» **Record excerpts**
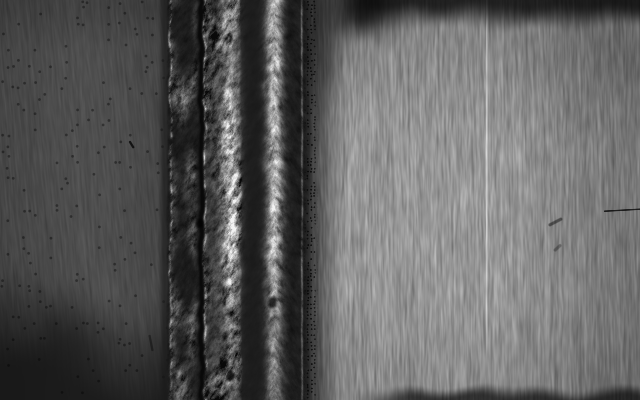
Reproduce this texture procedurally as a Shadertoy shader.

```glsl
// Two brushed metal plates joined by a rough vertical weld, lit in greyscale.
// Stretched gradient noise makes the brushing; soft bands and crests, warped
// and broken up by fractal noise, make the weld. Units: canvas height = 1.

const float WELD_LEFT = 0.418;     // left plate ends
const float WELD_RIGHT = 0.772;    // right plate begins
const float CREVICE_X = 0.503;
const float CREST_MID = 0.576;
const float GROOVE_LEFT = 0.602;
const float CREST_RIGHT = 0.686;
const float SEAM_X = 0.755;
const float LEFT_TONE = 0.295;
const float RIGHT_TONE = 0.59;
const float SHADOW_TONE = 0.105;
const float BRUSH_LEFT = 0.085;
const float BRUSH_RIGHT = 0.27;
const float BRIGHT_LINE_X = 1.217;

vec2 hash2(vec2 p) {
    vec3 q = fract(p.xyx * vec3(0.1031, 0.1030, 0.0973));
    q += dot(q, q.yzx + 33.33);
    return fract((q.xx + q.yz) * q.zy);
}

// Gradient noise, roughly -0.7 to 0.7
float noise(vec2 p) {
    vec2 i = floor(p), f = fract(p);
    vec2 u = f * f * f * (f * (f * 6.0 - 15.0) + 10.0);
    vec2 e = vec2(0.0, 1.0);
    float a = dot(hash2(i) * 2.0 - 1.0, f);
    float b = dot(hash2(i + e.yx) * 2.0 - 1.0, f - e.yx);
    float c = dot(hash2(i + e) * 2.0 - 1.0, f - e);
    float d = dot(hash2(i + 1.0) * 2.0 - 1.0, f - 1.0);
    return mix(mix(a, b, u.x), mix(c, d, u.x), u.y);
}

float fbm(vec2 p) {
    float sum = 0.0, gain = 0.8;
    for (int i = 0; i < 4; i++) {
        sum += gain * noise(p);
        p = mat2(1.6, 1.2, -1.2, 1.6) * p + 17.3;
        gain *= 0.62;
    }
    return sum;
}

float band(float x, float a, float b, float soft) {
    return smoothstep(a - soft, a + soft, x) - smoothstep(b - soft, b + soft, x);
}

float crest(float x, float centre, float width) {
    float d = (x - centre) / width;
    return exp(-d * d);
}

// Scattered round specks, one candidate per cell
float specks(vec2 p, float scale, float density) {
    vec2 cell = floor(p * scale), h = hash2(cell + 71.0);
    float d = length(fract(p * scale) - 0.3 - 0.4 * h);
    return (1.0 - smoothstep(0.13, 0.38, d)) * step(hash2(cell + 9.0).x, density);
}

// Soft stroke between two points
float stroke(vec2 p, vec2 a, vec2 b, float width) {
    vec2 ab = b - a;
    float d = length(p - a - ab * clamp(dot(p - a, ab) / dot(ab, ab), 0.0, 1.0));
    return 1.0 - smoothstep(width * 0.4, width * 1.5, d);
}

float brushing(vec2 p, float lean) {
    float x = p.x + lean * p.y;
    return 0.55 * noise(vec2(x * 145.0, p.y * 9.0))
         + 0.45 * noise(vec2(x * 210.0 + 40.0, p.y * 24.0))
         + 0.30 * noise(vec2(x * 60.0, p.y * 2.5 + 7.0));
}

float leftPlate(vec2 p) {
    float edge = p.y + 0.12 * noise(p * 5.0) + 0.12 * smoothstep(0.12, 0.38, p.x);
    float tone = mix(SHADOW_TONE, LEFT_TONE, smoothstep(0.04, 0.42, edge));
    tone *= 0.9 + 0.14 * crest(p.x, 0.22, 0.16);
    tone *= 1.0 - 0.15 * smoothstep(0.85, 1.0, p.y);
    tone += BRUSH_LEFT * brushing(p, 0.09) * smoothstep(0.0, 0.4, edge);
    tone *= 1.0 - 0.4 * specks(p, 75.0, 0.07);
    return mix(tone, 0.1, 0.65 * smoothstep(0.393, 0.412, p.x));
}

float rightPlate(vec2 p) {
    float rough = 0.03 * noise(p * 8.0);
    float tone = RIGHT_TONE - 0.13 * smoothstep(1.2, 1.6, p.x);
    tone -= 0.08 * smoothstep(0.6, 1.0, p.y) + 0.05 * smoothstep(0.3, 0.0, p.y);
    tone += BRUSH_RIGHT * brushing(p, 0.012) * tone / RIGHT_TONE;
    tone += 0.2 * crest(p.x, BRIGHT_LINE_X, 0.0022) * smoothstep(0.02, 0.2, p.y);
    // Shaded borders and the soft blot at the top
    float top = smoothstep(0.92, 0.995, p.y + rough) * smoothstep(0.8, 0.95, p.x);
    float blot = crest(p.x, 0.905, 0.065) * smoothstep(0.87, 0.96, p.y + rough);
    float foot = smoothstep(0.04, 0.0, p.y + rough) * smoothstep(0.85, 1.05, p.x);
    float side = smoothstep(0.87, 0.76, p.x - 0.03 * smoothstep(0.6, 1.0, p.y));
    tone *= (1.0 - 0.75 * top) * (1.0 - 0.65 * blot) * (1.0 - 0.65 * foot);
    return tone * (1.0 - 0.62 * side);
}

float weld(vec2 p) {
    float x = p.x + 0.012 * noise(vec2(2.0, p.y * 7.0)) + 0.007 * noise(p * vec2(18.0, 30.0));
    float grain = fbm(vec2(p.x * 42.0, (p.y + 0.7 * abs(p.x - CREST_RIGHT)) * 36.0));
    float patches = smoothstep(-0.22, 0.32, noise(p * vec2(16.0, 7.0) + 5.0));
    float lit = smoothstep(0.1, 0.4, p.y) * (1.0 - 0.65 * smoothstep(0.72, 0.88, p.y));
    float tone = 0.11 + 0.07 * grain * (1.0 - 0.7 * band(x, GROOVE_LEFT, 0.66, 0.008));
    // Left bead, middle bead, and the bright right bead
    tone += band(x, 0.428, 0.492, 0.009) * patches * (0.22 + 0.55 * grain);
    tone += band(x, 0.51, GROOVE_LEFT, 0.004) * (0.11 + 0.4 * grain * (0.4 + patches));
    tone += crest(x, CREST_MID, 0.023) * (0.14 + 0.38 * lit) * (0.85 + 1.2 * grain);
    tone += crest(x, CREST_RIGHT, 0.02) * (0.38 + 0.2 * smoothstep(0.15, 0.4, p.y)) * (1.0 + 1.1 * grain);
    // Crevice, glinting rims and seam
    tone *= 1.0 - 0.75 * crest(x, CREVICE_X, 0.006);
    tone += (crest(x, 0.512, 0.003) + crest(x, 0.427, 0.003)) * max(0.0, 0.14 + 0.6 * grain);
    tone += crest(p.x + 0.2 * (x - p.x), SEAM_X, 0.0025) * (0.2 + 0.25 * grain);
    return clamp(tone, 0.035, 0.95);
}

void mainImage(out vec4 fragColor, in vec2 fragCoord) {
    vec2 p = fragCoord / iResolution.y;
    float wobble = 0.006 * noise(vec2(8.0, p.y * 12.0));
    float tone = mix(leftPlate(p), weld(p), smoothstep(-0.004, 0.004, p.x - WELD_LEFT + wobble));
    tone = mix(tone, rightPlate(p), smoothstep(-0.012, 0.012, p.x - WELD_RIGHT + wobble));
    // Spatter beside the seam, then pits and scratches
    tone *= 1.0 - 0.7 * specks(p, 115.0, 0.65) * band(p.x, 0.764, 0.79, 0.007);
    float pits = stroke(p, vec2(0.681, 0.24), vec2(0.682, 0.247), 0.011);
    pits += stroke(p, vec2(0.5, 0.44), vec2(0.502, 0.443), 0.01);
    pits += stroke(p, vec2(0.576, 0.057), vec2(0.578, 0.06), 0.01);
    float marks = stroke(p, vec2(1.512, 0.472), vec2(1.6, 0.477), 0.002);
    marks += 0.6 * stroke(p, vec2(1.375, 0.438), vec2(1.402, 0.452), 0.004);
    marks += 0.4 * stroke(p, vec2(1.388, 0.375), vec2(1.4, 0.386), 0.004);
    marks += stroke(p, vec2(0.325, 0.645), vec2(0.333, 0.632), 0.003);
    marks += 0.5 * stroke(p, vec2(0.374, 0.16), vec2(0.381, 0.125), 0.003);
    tone *= 1.0 - 0.75 * clamp(pits + marks, 0.0, 1.0);
    fragColor = vec4(vec3(clamp(tone, 0.0, 1.0)), 1.0);
}
```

» **Task instructions**
Go through the listing above and pull out each line containing the word "stroke".

» **Result for this task**
// Soft stroke between two points
float stroke(vec2 p, vec2 a, vec2 b, float width) {
    float pits = stroke(p, vec2(0.681, 0.24), vec2(0.682, 0.247), 0.011);
    pits += stroke(p, vec2(0.5, 0.44), vec2(0.502, 0.443), 0.01);
    pits += stroke(p, vec2(0.576, 0.057), vec2(0.578, 0.06), 0.01);
    float marks = stroke(p, vec2(1.512, 0.472), vec2(1.6, 0.477), 0.002);
    marks += 0.6 * stroke(p, vec2(1.375, 0.438), vec2(1.402, 0.452), 0.004);
    marks += 0.4 * stroke(p, vec2(1.388, 0.375), vec2(1.4, 0.386), 0.004);
    marks += stroke(p, vec2(0.325, 0.645), vec2(0.333, 0.632), 0.003);
    marks += 0.5 * stroke(p, vec2(0.374, 0.16), vec2(0.381, 0.125), 0.003);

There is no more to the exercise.